DATASET EXCERPTS START

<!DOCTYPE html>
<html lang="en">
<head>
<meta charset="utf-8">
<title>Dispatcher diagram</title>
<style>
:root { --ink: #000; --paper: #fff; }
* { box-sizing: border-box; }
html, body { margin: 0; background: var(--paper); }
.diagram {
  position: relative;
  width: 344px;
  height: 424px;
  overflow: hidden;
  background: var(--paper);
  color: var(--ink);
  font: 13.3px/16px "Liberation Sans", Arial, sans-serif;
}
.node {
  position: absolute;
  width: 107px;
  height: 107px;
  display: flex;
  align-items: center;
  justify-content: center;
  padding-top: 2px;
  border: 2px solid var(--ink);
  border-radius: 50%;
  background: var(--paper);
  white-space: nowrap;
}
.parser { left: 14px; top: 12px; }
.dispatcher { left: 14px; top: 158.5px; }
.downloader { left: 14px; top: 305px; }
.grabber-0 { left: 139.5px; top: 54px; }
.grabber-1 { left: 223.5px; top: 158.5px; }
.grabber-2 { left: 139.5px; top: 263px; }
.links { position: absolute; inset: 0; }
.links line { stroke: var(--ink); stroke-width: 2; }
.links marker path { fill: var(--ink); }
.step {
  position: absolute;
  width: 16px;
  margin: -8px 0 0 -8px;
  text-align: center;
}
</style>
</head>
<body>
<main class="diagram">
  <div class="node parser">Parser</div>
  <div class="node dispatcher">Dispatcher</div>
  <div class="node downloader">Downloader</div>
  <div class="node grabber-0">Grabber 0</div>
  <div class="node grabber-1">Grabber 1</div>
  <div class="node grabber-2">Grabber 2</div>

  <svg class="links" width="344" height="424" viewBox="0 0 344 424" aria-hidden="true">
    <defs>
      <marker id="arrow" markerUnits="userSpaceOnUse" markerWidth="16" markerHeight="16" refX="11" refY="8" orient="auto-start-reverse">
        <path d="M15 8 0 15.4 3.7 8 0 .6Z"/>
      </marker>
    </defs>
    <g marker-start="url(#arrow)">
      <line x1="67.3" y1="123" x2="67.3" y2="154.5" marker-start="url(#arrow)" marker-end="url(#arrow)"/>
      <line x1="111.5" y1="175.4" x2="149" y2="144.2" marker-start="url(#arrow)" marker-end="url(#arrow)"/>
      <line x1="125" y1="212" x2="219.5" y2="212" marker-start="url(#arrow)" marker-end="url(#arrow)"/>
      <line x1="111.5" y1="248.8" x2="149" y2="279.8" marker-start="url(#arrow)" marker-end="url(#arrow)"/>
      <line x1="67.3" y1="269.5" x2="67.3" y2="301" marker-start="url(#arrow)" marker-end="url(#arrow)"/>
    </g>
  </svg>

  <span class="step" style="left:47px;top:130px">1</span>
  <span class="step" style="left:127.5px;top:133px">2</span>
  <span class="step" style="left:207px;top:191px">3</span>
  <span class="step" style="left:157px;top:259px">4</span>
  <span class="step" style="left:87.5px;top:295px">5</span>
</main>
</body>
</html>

DATASET EXCERPTS END

* [YOUR ASSIGNMENT]: Output each line of the material above with no deviation.

* [SOLUTION FOR THIS PROBLEM]:
<!DOCTYPE html>
<html lang="en">
<head>
<meta charset="utf-8">
<title>Dispatcher diagram</title>
<style>
:root { --ink: #000; --paper: #fff; }
* { box-sizing: border-box; }
html, body { margin: 0; background: var(--paper); }
.diagram {
  position: relative;
  width: 344px;
  height: 424px;
  overflow: hidden;
  background: var(--paper);
  color: var(--ink);
  font: 13.3px/16px "Liberation Sans", Arial, sans-serif;
}
.node {
  position: absolute;
  width: 107px;
  height: 107px;
  display: flex;
  align-items: center;
  justify-content: center;
  padding-top: 2px;
  border: 2px solid var(--ink);
  border-radius: 50%;
  background: var(--paper);
  white-space: nowrap;
}
.parser { left: 14px; top: 12px; }
.dispatcher { left: 14px; top: 158.5px; }
.downloader { left: 14px; top: 305px; }
.grabber-0 { left: 139.5px; top: 54px; }
.grabber-1 { left: 223.5px; top: 158.5px; }
.grabber-2 { left: 139.5px; top: 263px; }
.links { position: absolute; inset: 0; }
.links line { stroke: var(--ink); stroke-width: 2; }
.links marker path { fill: var(--ink); }
.step {
  position: absolute;
  width: 16px;
  margin: -8px 0 0 -8px;
  text-align: center;
}
</style>
</head>
<body>
<main class="diagram">
  <div class="node parser">Parser</div>
  <div class="node dispatcher">Dispatcher</div>
  <div class="node downloader">Downloader</div>
  <div class="node grabber-0">Grabber 0</div>
  <div class="node grabber-1">Grabber 1</div>
  <div class="node grabber-2">Grabber 2</div>

  <svg class="links" width="344" height="424" viewBox="0 0 344 424" aria-hidden="true">
    <defs>
      <marker id="arrow" markerUnits="userSpaceOnUse" markerWidth="16" markerHeight="16" refX="11" refY="8" orient="auto-start-reverse">
        <path d="M15 8 0 15.4 3.7 8 0 .6Z"/>
      </marker>
    </defs>
    <g marker-start="url(#arrow)">
      <line x1="67.3" y1="123" x2="67.3" y2="154.5" marker-start="url(#arrow)" marker-end="url(#arrow)"/>
      <line x1="111.5" y1="175.4" x2="149" y2="144.2" marker-start="url(#arrow)" marker-end="url(#arrow)"/>
      <line x1="125" y1="212" x2="219.5" y2="212" marker-start="url(#arrow)" marker-end="url(#arrow)"/>
      <line x1="111.5" y1="248.8" x2="149" y2="279.8" marker-start="url(#arrow)" marker-end="url(#arrow)"/>
      <line x1="67.3" y1="269.5" x2="67.3" y2="301" marker-start="url(#arrow)" marker-end="url(#arrow)"/>
    </g>
  </svg>

  <span class="step" style="left:47px;top:130px">1</span>
  <span class="step" style="left:127.5px;top:133px">2</span>
  <span class="step" style="left:207px;top:191px">3</span>
  <span class="step" style="left:157px;top:259px">4</span>
  <span class="step" style="left:87.5px;top:295px">5</span>
</main>
</body>
</html>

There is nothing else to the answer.